The task
Among the lines of the records below, copy those that hold the word "oUsuario".

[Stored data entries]
- - - - - - -
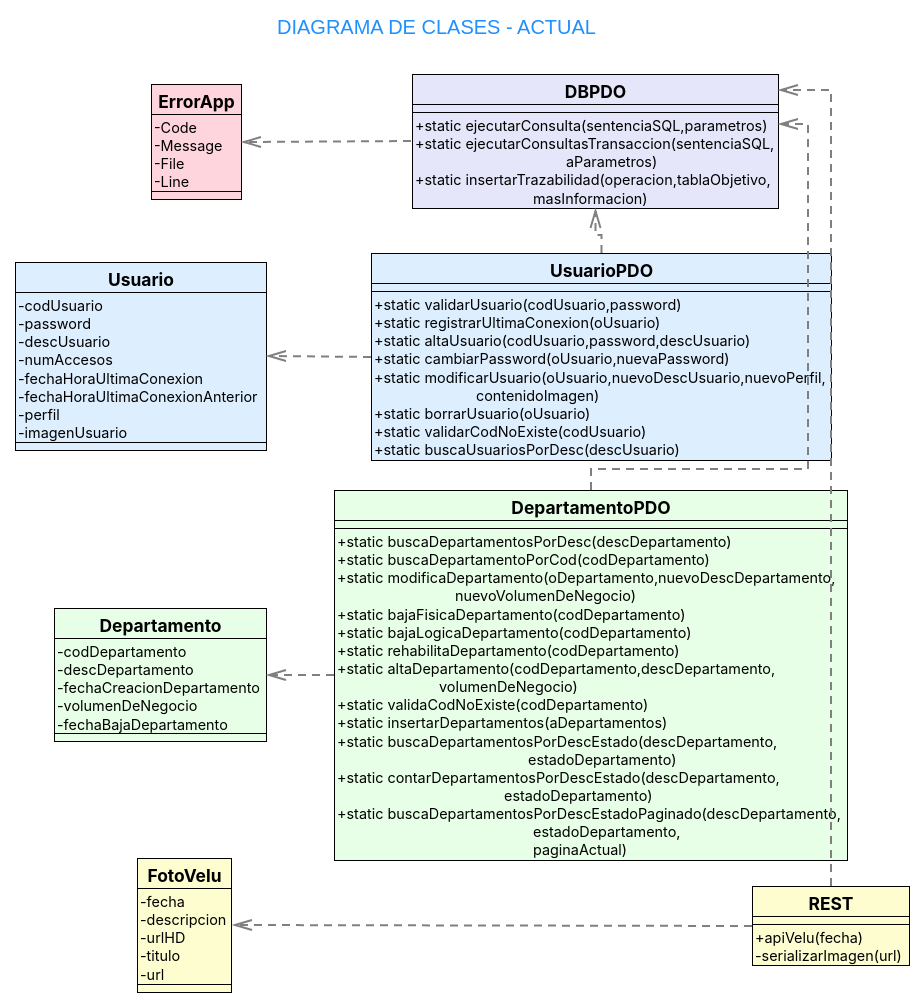
<!DOCTYPE html>
<html lang="es">
<head>
<meta charset="utf-8">
<title>Diagrama de clases - Actual</title>
<style>
:root {
  --ink: #000;
  --heading: #1e90ff;
  --connector: #808080;
  --pink: #ffd5dd;
  --lavender: #e6e6fa;
  --blue: #ddeeff;
  --green: #e6ffe6;
  --yellow: #fdfdd0;
}
* { box-sizing: border-box; margin: 0; padding: 0; }
html, body { width: 924px; height: 1004px; overflow: hidden; background: #fff; }
.diagram {
  position: relative;
  width: 924px;
  height: 1004px;
  color: var(--ink);
  font: 14.4px/18.15px Inter, sans-serif;
}
h1 {
  position: absolute;
  left: 277px;
  top: 15px;
  color: var(--heading);
  font: 400 20px/24px "Liberation Sans", sans-serif;
  white-space: nowrap;
}
.class {
  position: absolute;
  display: flex;
  flex-direction: column;
  border: 1px solid var(--ink);
}
.class h2 {
  flex: none;
  height: 30px;
  padding-top: 5px;
  border-bottom: 1px solid var(--ink);
  font-size: 17.4px;
  font-weight: 700;
  line-height: 24px;
  text-align: center;
}
.class ul {
  flex: 1;
  min-height: 0;
  padding: 4px 0 0 2px;
  list-style: none;
  white-space: nowrap;
}
.class li { height: 18.15px; }
.class .wrap { padding-left: var(--indent); }
.empty { flex: none; height: 8px; }
h2 + .empty { border-bottom: 1px solid var(--ink); }
ul + .empty { border-top: 1px solid var(--ink); }

.error-app { left: 151px; top: 84px; width: 91px; height: 116px; background: var(--pink); }
.dbpdo { left: 412px; top: 74px; width: 367px; height: 135px; background: var(--lavender); }
.usuario { left: 15px; top: 262px; width: 252px; height: 189px; background: var(--blue); }
.usuario-pdo { left: 371px; top: 253px; width: 461px; height: 208px; background: var(--blue); }
.departamento { left: 54px; top: 608px; width: 213px; height: 134px; background: var(--green); }
.departamento-pdo { left: 334px; top: 490px; width: 514px; height: 371px; background: var(--green); }
.foto { left: 137px; top: 858px; width: 95px; height: 135px; background: var(--yellow); }
.rest { left: 752px; top: 886px; width: 158px; height: 80px; background: var(--yellow); }

.connectors {
  position: absolute;
  left: 0;
  top: 0;
  fill: none;
  stroke: var(--connector);
  stroke-width: 2;
}
.dependencies { stroke-dasharray: 8 6; }
</style>
</head>
<body>
<main class="diagram">
  <h1>DIAGRAMA DE CLASES - ACTUAL</h1>

  <section class="class error-app">
    <h2>ErrorApp</h2>
    <ul>
      <li>-Code</li>
      <li>-Message</li>
      <li>-File</li>
      <li>-Line</li>
    </ul>
    <div class="empty"></div>
  </section>

  <section class="class dbpdo">
    <h2>DBPDO</h2>
    <div class="empty"></div>
    <ul>
      <li>+static ejecutarConsulta(sentenciaSQL,parametros)</li>
      <li>+static ejecutarConsultasTransaccion(sentenciaSQL,</li>
      <li class="wrap" style="--indent:151px">aParametros)</li>
      <li>+static insertarTrazabilidad(operacion,tablaObjetivo,</li>
      <li class="wrap" style="--indent:118px">masInformacion)</li>
    </ul>
  </section>

  <section class="class usuario">
    <h2>Usuario</h2>
    <ul>
      <li>-codUsuario</li>
      <li>-password</li>
      <li>-descUsuario</li>
      <li>-numAccesos</li>
      <li>-fechaHoraUltimaConexion</li>
      <li>-fechaHoraUltimaConexionAnterior</li>
      <li>-perfil</li>
      <li>-imagenUsuario</li>
    </ul>
    <div class="empty"></div>
  </section>

  <section class="class usuario-pdo">
    <h2>UsuarioPDO</h2>
    <div class="empty"></div>
    <ul>
      <li>+static validarUsuario(codUsuario,password)</li>
      <li>+static registrarUltimaConexion(oUsuario)</li>
      <li>+static altaUsuario(codUsuario,password,descUsuario)</li>
      <li>+static cambiarPassword(oUsuario,nuevaPassword)</li>
      <li>+static modificarUsuario(oUsuario,nuevoDescUsuario,nuevoPerfil,</li>
      <li class="wrap" style="--indent:102px">contenidoImagen)</li>
      <li>+static borrarUsuario(oUsuario)</li>
      <li>+static validarCodNoExiste(codUsuario)</li>
      <li>+static buscaUsuariosPorDesc(descUsuario)</li>
    </ul>
  </section>

  <section class="class departamento">
    <h2>Departamento</h2>
    <ul>
      <li>-codDepartamento</li>
      <li>-descDepartamento</li>
      <li>-fechaCreacionDepartamento</li>
      <li>-volumenDeNegocio</li>
      <li>-fechaBajaDepartamento</li>
    </ul>
    <div class="empty"></div>
  </section>

  <section class="class departamento-pdo">
    <h2>DepartamentoPDO</h2>
    <div class="empty"></div>
    <ul>
      <li>+static buscaDepartamentosPorDesc(descDepartamento)</li>
      <li>+static buscaDepartamentoPorCod(codDepartamento)</li>
      <li>+static modificaDepartamento(oDepartamento,nuevoDescDepartamento,</li>
      <li class="wrap" style="--indent:118px">nuevoVolumenDeNegocio)</li>
      <li>+static bajaFisicaDepartamento(codDepartamento)</li>
      <li>+static bajaLogicaDepartamento(codDepartamento)</li>
      <li>+static rehabilitaDepartamento(codDepartamento)</li>
      <li>+static altaDepartamento(codDepartamento,descDepartamento,</li>
      <li class="wrap" style="--indent:102px">volumenDeNegocio)</li>
      <li>+static validaCodNoExiste(codDepartamento)</li>
      <li>+static insertarDepartamentos(aDepartamentos)</li>
      <li>+static buscaDepartamentosPorDescEstado(descDepartamento,</li>
      <li class="wrap" style="--indent:191px">estadoDepartamento)</li>
      <li>+static contarDepartamentosPorDescEstado(descDepartamento,</li>
      <li class="wrap" style="--indent:167px">estadoDepartamento)</li>
      <li>+static buscaDepartamentosPorDescEstadoPaginado(descDepartamento,</li>
      <li class="wrap" style="--indent:196px">estadoDepartamento,</li>
      <li class="wrap" style="--indent:196px">paginaActual)</li>
    </ul>
  </section>

  <section class="class foto">
    <h2>FotoVelu</h2>
    <ul>
      <li>-fecha</li>
      <li>-descripcion</li>
      <li>-urlHD</li>
      <li>-titulo</li>
      <li>-url</li>
    </ul>
    <div class="empty"></div>
  </section>

  <section class="class rest">
    <h2>REST</h2>
    <div class="empty"></div>
    <ul>
      <li>+apiVelu(fecha)</li>
      <li>-serializarImagen(url)</li>
    </ul>
  </section>

  <svg class="connectors" width="924" height="1004" viewBox="0 0 924 1004" aria-hidden="true">
    <defs>
      <polyline id="arrowhead" points="17,-5 0,0 17,5"/>
    </defs>
    <g class="dependencies">
      <line x1="411" y1="141" x2="244" y2="142"/>
      <line x1="371" y1="357" x2="269" y2="356"/>
      <polyline points="601.5,253 601.5,235 595.5,235 595.5,211"/>
      <polyline points="591,490 591,469 808,469 808,124 781,124"/>
      <polyline points="831,886 831,90 781,90"/>
      <line x1="334" y1="675" x2="269" y2="675"/>
      <line x1="752" y1="926" x2="235" y2="925"/>
    </g>
    <g class="arrowheads">
      <use href="#arrowhead" x="244" y="142"/>
      <use href="#arrowhead" x="269" y="356"/>
      <use href="#arrowhead" transform="translate(595.5 211) rotate(90)"/>
      <use href="#arrowhead" x="781" y="124"/>
      <use href="#arrowhead" x="781" y="90"/>
      <use href="#arrowhead" x="269" y="675"/>
      <use href="#arrowhead" x="235" y="925"/>
    </g>
  </svg>
</main>
</body>
</html>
- - - - - - -
Written response
      <li>+static registrarUltimaConexion(oUsuario)</li>
      <li>+static cambiarPassword(oUsuario,nuevaPassword)</li>
      <li>+static modificarUsuario(oUsuario,nuevoDescUsuario,nuevoPerfil,</li>
      <li>+static borrarUsuario(oUsuario)</li>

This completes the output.